Rendered images with source text:

════════

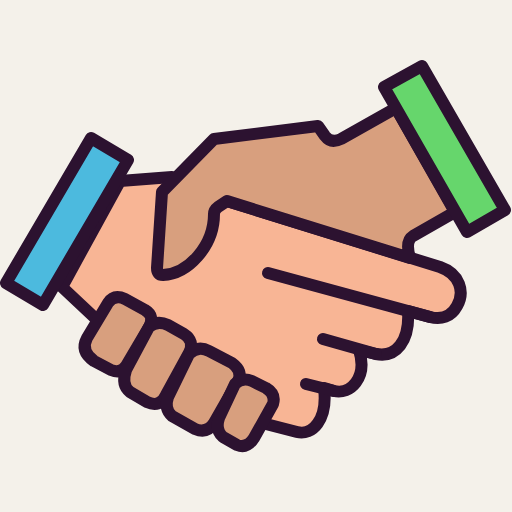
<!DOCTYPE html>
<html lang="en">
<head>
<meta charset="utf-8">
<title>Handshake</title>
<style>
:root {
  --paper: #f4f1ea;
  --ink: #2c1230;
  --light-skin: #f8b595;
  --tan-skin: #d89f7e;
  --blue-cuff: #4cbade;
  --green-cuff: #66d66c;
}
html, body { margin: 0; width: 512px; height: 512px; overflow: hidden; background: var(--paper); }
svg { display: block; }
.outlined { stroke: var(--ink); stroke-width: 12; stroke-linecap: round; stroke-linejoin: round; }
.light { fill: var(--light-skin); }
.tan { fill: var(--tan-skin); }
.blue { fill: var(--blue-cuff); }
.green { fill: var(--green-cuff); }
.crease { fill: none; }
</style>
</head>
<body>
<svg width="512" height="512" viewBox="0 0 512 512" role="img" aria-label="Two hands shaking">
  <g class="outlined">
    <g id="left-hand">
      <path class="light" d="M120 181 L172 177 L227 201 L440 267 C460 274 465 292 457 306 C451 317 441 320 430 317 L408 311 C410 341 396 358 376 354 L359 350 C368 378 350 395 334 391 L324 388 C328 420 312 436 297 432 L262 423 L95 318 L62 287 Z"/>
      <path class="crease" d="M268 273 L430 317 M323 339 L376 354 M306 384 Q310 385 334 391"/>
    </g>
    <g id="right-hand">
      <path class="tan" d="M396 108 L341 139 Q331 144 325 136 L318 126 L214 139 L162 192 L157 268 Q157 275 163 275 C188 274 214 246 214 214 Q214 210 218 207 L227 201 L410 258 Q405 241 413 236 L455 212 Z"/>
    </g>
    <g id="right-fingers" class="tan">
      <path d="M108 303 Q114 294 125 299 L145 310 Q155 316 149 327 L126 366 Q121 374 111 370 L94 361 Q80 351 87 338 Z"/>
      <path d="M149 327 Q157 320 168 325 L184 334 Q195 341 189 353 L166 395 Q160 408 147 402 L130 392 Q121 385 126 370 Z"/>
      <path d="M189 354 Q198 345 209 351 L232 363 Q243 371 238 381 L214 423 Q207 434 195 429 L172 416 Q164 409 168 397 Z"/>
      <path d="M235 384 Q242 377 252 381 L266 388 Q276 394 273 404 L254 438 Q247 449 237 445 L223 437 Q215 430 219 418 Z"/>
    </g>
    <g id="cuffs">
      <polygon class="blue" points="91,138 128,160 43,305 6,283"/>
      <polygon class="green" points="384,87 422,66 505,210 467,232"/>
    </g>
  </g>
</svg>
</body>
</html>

════════

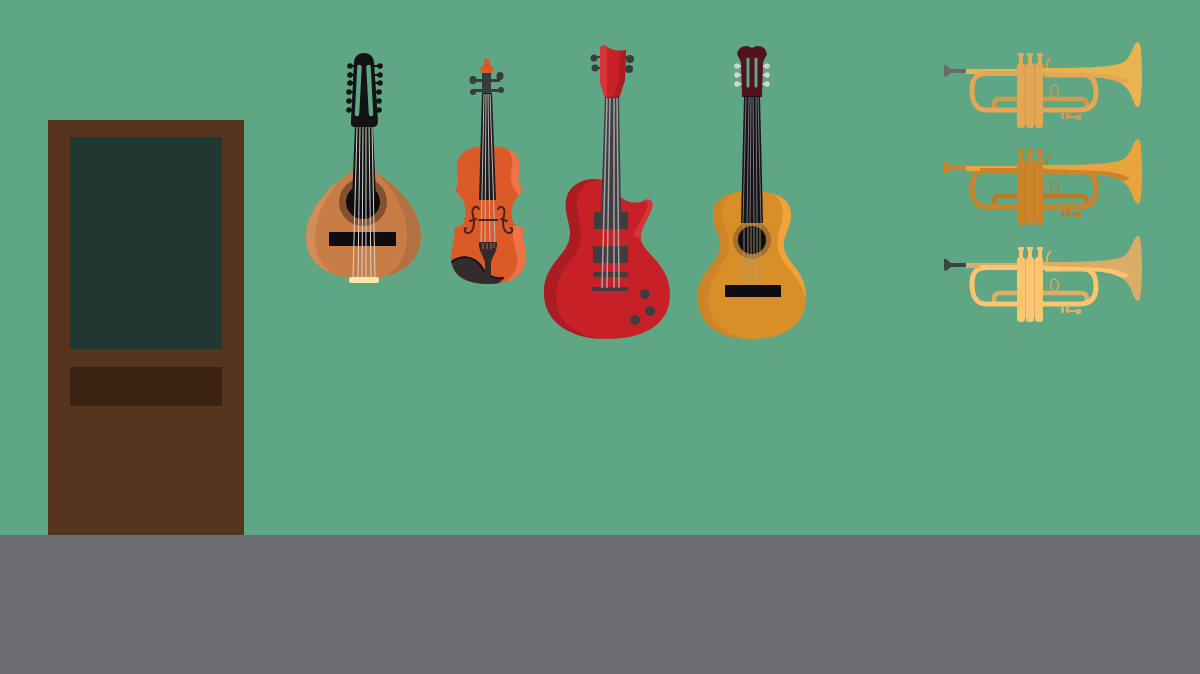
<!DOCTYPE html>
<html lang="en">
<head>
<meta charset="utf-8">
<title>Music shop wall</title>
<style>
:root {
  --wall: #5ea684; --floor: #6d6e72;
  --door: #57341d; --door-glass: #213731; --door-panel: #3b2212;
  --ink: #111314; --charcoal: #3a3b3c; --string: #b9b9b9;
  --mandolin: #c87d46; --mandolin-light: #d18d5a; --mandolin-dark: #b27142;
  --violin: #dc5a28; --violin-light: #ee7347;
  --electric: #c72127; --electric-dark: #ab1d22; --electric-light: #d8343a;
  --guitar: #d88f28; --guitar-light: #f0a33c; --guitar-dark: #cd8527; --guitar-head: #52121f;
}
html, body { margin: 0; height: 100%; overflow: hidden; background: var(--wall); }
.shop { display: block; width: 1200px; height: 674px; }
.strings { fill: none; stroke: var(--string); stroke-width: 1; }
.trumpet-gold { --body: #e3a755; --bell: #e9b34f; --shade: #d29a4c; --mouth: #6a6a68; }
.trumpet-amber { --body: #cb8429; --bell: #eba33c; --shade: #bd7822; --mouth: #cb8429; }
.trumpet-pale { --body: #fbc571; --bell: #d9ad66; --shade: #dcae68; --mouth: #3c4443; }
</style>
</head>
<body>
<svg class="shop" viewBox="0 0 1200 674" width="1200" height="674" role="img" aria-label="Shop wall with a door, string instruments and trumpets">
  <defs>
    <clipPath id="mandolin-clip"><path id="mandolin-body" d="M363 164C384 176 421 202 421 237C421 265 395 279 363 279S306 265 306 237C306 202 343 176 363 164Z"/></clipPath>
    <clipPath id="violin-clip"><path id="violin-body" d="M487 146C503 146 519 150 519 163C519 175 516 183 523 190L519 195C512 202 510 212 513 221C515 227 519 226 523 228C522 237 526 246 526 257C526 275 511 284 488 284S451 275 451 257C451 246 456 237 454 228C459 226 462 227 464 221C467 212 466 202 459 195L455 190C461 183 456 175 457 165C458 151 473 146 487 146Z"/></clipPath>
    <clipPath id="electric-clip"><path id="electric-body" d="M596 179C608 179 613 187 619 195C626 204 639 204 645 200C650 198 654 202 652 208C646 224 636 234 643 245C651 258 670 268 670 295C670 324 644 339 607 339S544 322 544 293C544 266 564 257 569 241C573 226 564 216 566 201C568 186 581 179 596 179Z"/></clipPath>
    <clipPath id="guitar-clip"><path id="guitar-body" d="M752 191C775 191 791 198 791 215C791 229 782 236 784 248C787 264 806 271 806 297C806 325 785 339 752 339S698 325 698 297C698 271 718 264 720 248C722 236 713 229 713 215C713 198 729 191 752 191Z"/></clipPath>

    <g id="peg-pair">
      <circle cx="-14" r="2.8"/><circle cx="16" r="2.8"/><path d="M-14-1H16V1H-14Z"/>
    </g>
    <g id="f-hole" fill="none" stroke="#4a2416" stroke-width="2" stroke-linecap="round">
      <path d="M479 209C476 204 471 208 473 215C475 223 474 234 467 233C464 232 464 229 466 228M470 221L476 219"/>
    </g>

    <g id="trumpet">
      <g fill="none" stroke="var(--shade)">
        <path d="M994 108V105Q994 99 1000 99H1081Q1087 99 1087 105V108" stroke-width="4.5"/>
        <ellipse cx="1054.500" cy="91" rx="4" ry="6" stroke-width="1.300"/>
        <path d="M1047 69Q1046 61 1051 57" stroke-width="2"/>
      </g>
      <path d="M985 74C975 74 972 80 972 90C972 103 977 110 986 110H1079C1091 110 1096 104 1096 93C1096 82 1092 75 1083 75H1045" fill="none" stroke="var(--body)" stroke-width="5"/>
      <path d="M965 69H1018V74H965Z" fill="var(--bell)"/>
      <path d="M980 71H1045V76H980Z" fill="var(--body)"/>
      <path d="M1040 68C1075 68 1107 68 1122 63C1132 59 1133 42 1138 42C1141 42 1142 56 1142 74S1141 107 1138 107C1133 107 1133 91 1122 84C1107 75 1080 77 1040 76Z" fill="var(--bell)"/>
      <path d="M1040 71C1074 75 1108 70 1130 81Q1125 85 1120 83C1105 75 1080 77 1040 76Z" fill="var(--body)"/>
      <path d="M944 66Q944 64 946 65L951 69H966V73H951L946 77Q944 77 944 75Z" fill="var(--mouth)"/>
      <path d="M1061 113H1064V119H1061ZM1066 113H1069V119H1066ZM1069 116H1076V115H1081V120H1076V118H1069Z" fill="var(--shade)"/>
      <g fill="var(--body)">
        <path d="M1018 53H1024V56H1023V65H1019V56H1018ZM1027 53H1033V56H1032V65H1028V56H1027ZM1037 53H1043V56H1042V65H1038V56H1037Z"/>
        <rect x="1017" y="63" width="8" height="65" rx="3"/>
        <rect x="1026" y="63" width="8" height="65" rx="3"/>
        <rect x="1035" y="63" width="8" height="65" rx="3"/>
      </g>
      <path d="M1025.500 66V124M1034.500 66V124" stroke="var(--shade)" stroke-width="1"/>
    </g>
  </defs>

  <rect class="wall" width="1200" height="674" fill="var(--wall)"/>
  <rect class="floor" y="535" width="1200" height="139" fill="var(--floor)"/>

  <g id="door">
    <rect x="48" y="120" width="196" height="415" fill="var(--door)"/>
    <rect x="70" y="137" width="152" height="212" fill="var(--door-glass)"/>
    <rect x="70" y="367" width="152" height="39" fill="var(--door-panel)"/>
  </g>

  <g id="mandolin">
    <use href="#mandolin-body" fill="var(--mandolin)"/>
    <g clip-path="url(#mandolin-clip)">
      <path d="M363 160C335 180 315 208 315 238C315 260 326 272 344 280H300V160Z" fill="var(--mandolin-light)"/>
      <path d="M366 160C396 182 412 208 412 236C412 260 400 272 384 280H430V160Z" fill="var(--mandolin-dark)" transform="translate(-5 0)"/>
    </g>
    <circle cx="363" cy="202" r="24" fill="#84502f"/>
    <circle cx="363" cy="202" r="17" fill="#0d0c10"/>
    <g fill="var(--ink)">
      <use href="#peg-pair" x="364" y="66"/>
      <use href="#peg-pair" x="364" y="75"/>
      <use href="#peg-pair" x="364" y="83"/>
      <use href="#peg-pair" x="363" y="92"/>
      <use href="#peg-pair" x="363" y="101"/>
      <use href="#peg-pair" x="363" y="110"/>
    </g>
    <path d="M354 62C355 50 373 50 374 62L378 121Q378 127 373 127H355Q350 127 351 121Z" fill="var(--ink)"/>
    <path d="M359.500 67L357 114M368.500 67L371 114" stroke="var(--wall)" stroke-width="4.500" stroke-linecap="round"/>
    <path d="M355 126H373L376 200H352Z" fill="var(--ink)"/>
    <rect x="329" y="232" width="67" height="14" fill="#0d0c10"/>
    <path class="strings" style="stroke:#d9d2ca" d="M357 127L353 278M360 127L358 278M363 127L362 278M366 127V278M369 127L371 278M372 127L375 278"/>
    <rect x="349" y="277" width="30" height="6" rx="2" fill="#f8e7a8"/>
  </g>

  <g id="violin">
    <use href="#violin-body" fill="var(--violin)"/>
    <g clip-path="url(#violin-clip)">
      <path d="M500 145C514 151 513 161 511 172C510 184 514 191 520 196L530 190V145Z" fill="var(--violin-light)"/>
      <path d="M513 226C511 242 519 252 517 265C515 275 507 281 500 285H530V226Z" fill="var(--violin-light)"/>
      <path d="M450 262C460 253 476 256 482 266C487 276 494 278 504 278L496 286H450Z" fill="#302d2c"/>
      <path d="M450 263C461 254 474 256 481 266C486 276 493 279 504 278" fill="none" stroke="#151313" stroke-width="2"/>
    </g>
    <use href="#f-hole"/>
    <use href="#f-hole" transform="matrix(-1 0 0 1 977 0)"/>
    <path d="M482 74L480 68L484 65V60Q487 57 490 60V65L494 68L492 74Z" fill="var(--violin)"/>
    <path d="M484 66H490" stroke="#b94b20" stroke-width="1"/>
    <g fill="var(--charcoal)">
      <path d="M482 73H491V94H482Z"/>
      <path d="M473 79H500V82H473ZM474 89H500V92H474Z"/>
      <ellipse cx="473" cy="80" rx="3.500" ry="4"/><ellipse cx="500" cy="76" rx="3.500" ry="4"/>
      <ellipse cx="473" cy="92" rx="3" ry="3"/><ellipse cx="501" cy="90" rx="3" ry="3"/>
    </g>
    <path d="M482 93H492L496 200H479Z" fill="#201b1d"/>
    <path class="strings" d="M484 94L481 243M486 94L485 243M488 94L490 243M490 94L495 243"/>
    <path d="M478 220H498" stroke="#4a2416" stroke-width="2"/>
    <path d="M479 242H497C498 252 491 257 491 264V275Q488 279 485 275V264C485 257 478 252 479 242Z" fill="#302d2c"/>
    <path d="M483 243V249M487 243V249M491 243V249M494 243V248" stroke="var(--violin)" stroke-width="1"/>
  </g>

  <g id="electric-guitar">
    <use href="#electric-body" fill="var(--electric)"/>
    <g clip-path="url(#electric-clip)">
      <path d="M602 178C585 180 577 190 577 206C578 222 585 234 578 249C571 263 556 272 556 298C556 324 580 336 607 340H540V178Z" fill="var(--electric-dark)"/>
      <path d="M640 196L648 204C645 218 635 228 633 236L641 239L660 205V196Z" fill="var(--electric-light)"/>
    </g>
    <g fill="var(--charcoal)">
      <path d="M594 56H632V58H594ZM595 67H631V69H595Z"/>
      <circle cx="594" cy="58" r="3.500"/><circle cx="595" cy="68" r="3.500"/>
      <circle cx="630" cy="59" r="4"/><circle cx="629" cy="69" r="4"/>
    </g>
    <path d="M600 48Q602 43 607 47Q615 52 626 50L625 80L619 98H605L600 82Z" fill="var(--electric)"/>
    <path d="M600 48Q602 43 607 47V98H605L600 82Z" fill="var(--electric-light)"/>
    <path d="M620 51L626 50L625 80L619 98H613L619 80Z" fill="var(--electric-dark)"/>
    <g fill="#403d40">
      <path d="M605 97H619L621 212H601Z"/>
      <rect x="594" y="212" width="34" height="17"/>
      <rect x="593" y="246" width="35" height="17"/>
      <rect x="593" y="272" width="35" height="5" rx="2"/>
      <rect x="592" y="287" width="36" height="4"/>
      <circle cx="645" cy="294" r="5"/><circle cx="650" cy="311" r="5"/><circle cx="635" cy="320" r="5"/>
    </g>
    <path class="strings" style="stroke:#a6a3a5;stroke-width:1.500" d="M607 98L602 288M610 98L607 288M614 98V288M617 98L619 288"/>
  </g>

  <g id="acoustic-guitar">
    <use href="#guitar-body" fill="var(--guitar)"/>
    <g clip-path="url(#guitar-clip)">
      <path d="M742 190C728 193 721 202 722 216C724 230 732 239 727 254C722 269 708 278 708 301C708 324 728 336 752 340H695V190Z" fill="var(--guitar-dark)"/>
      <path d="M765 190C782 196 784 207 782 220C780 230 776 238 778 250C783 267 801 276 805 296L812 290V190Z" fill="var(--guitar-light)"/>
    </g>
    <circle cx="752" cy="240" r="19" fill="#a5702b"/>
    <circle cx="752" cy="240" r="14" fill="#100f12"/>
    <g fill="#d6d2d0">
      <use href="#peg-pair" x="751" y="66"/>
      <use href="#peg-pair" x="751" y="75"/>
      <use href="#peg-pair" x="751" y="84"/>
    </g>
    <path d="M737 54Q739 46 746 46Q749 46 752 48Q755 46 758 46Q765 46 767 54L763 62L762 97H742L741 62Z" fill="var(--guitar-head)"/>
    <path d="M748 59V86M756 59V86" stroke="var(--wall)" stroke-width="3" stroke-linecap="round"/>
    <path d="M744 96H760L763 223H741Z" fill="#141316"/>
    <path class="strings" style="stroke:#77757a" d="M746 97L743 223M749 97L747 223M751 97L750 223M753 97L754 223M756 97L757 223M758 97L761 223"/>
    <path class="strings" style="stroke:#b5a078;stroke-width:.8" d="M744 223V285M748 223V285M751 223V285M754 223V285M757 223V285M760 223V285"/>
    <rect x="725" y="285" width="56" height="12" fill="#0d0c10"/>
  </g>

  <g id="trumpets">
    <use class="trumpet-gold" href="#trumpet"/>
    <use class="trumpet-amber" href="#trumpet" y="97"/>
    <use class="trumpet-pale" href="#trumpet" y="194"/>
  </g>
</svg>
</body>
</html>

════════

## ABOUT THIS TASK
Select and copy each line from the data that includes the word "skin".

## WRITTEN SOLUTION
  --light-skin: #f8b595;
  --tan-skin: #d89f7e;
.light { fill: var(--light-skin); }
.tan { fill: var(--tan-skin); }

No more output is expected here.